Osteopoikilosis, known as ’spotted bone disease’, is a rare and usually asymptomatic bone disorder but can be associated with malignant bone tumours. We present a patient with type I diabetes and Frozen Shoulder that was diagnosed with osteopoikilosis as an incidental finding when assessed radiographically. The radiographic features of this pathology are highlighted and the investigations described to exclude more sinister pathology. One of the usual diagnostic criteria of Osteopoikilosis is normal alkaline phosphatase blood levels however this is the first report of a patient whose alkaline phosphatase levels were persistently raised. This was attributed to diabetes. Raised alkaline phosphatase levels of an unknown cause have been previously reported to be a common finding in this patient group.
This case report describes successful outpatient physical therapy intervention (including High Velocity Low Amplitude Thrust (HVLAT) spinal manipulation) of a 43 year-old female patient with neck pain who did not fit ideal clinical prediction rule criteria for thoracic or cervical manipulation following an initial unsuccessful course of physical therapy. Following patient report of “0% improvement” in a physical therapy clinic that did not include HVLAT, patient care was transferred to a different clinic and the patient received physical therapy care that included HVLAT for 10 sessions. During that time, neck disability index scores decreased from 76% to 18%, meeting previously established criteria for minimally detectable change as well as clinically meaningful change.

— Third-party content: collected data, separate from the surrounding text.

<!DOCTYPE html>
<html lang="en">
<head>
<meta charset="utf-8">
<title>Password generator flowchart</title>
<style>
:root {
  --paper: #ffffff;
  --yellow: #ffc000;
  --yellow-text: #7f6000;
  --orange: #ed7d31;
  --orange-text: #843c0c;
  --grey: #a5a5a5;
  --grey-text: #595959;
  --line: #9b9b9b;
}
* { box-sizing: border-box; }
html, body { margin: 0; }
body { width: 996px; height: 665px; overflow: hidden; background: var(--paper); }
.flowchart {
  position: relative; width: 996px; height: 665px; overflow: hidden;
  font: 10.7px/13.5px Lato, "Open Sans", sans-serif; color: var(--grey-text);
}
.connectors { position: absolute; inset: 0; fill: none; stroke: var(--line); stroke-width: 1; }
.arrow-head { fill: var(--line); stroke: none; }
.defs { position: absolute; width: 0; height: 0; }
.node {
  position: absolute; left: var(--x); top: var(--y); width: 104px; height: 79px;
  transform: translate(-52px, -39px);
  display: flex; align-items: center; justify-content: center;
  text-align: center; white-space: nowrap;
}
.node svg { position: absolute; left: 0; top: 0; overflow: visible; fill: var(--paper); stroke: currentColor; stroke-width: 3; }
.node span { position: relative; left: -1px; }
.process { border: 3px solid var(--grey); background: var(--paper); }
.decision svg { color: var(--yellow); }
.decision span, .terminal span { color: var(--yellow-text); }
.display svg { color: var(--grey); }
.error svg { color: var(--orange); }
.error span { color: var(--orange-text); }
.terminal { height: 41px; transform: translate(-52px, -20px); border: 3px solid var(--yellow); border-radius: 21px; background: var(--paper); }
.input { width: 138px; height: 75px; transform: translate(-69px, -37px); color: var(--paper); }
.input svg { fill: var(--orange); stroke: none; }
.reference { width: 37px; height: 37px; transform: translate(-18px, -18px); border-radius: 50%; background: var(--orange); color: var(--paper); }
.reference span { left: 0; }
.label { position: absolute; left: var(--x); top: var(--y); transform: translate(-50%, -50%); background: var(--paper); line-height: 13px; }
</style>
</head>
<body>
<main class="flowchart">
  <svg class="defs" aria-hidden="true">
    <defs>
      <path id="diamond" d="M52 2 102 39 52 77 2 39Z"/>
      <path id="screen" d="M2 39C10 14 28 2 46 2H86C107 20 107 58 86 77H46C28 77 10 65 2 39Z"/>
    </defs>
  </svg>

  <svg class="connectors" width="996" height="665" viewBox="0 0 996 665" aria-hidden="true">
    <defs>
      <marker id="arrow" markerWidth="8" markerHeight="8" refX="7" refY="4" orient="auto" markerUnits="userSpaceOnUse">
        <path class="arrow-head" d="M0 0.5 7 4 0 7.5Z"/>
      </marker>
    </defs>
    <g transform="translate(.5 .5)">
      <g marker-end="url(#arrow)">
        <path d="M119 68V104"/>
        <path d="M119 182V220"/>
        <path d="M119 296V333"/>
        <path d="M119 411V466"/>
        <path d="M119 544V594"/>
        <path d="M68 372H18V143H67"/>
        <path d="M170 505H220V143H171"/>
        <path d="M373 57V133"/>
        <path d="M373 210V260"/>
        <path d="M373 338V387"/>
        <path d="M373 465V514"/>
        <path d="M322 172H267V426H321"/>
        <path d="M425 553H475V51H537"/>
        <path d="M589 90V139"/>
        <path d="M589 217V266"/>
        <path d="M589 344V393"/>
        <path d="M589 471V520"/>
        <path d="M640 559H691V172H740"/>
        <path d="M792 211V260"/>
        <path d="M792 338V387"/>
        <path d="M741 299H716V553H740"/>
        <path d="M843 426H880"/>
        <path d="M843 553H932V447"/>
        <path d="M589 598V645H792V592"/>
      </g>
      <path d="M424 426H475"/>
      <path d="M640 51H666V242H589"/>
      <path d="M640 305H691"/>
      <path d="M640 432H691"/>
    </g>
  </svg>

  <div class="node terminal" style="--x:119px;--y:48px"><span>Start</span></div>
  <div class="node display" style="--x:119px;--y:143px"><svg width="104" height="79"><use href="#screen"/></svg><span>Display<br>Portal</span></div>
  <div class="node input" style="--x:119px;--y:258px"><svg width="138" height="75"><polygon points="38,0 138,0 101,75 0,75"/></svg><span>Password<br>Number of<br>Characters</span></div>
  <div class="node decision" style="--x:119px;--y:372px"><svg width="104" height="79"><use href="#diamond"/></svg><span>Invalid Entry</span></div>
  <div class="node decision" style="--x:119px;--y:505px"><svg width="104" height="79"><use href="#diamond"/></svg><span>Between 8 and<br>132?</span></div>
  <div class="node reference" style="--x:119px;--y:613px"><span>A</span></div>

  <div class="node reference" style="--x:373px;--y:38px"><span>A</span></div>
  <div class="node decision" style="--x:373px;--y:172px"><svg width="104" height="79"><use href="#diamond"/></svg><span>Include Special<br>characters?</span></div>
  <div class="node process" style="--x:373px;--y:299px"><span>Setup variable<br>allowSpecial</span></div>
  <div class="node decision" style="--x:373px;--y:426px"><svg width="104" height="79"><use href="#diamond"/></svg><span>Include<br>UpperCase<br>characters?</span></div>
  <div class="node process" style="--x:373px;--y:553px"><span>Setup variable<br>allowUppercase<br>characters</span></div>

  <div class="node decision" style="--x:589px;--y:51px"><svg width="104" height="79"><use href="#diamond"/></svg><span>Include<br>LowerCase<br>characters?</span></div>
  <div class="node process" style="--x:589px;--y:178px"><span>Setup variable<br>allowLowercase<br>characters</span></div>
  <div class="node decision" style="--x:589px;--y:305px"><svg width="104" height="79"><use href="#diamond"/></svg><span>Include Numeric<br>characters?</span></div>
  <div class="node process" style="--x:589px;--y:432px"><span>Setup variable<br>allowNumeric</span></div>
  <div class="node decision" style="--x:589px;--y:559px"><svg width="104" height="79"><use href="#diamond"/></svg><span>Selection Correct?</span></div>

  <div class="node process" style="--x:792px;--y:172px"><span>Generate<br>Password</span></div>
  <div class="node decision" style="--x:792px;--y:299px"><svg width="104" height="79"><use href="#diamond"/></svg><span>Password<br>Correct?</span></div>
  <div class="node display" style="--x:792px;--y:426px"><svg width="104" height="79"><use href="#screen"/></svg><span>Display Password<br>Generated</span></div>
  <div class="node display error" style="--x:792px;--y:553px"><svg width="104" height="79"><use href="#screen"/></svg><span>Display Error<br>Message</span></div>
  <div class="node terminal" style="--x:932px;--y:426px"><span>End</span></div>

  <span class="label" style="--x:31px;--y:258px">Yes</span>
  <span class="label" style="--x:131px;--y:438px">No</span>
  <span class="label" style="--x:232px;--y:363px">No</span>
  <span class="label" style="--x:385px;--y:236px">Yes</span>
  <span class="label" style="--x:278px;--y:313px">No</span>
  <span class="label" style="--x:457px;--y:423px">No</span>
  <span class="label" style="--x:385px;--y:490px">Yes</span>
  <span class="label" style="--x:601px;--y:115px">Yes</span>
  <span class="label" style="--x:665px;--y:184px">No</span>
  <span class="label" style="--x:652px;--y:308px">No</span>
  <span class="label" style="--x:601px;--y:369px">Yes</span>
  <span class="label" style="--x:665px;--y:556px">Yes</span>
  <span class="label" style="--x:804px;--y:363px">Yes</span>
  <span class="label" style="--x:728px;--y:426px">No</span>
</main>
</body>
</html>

Cranio-cervical flexion test abilities improved from 18mmHg to 28mmHg, active cervical rotation improved from 45 degrees bilaterally to 85 degrees bilaterally, and neck pain had decreased from 7/10 to 0/10 on a Numeric Pain Rating Scale. Functionally, the patient re-acquired the ability to work an 8 hour shift of manual labor, to turn her head and back out of the driveway with her car, and to sleep through the night without waking in pain. The potential relative importance of non-clinical psychosocial factors in the prediction of outcome in patients who do not ideally fit clinical prediction rules is discussed.
A 31 year old male developed unilateral neck pain associated with increased kyphotic posture 24 hours after having general anaesthesia for ankle surgery. The pain and postural adaptation resolved, but a painless shoulder dysfunction developed. Following assessment a provisional diagnosis of long thoracic nerve palsy was made, and a ‘wait and see’ approach to management was taken. The dysfunction gradually resolved over a 12 month period without further investigation or intervention. The case study is discussed in light of possible neurophysiological mechanisms involved and of published literature on the management of long thoracic nerve palsy.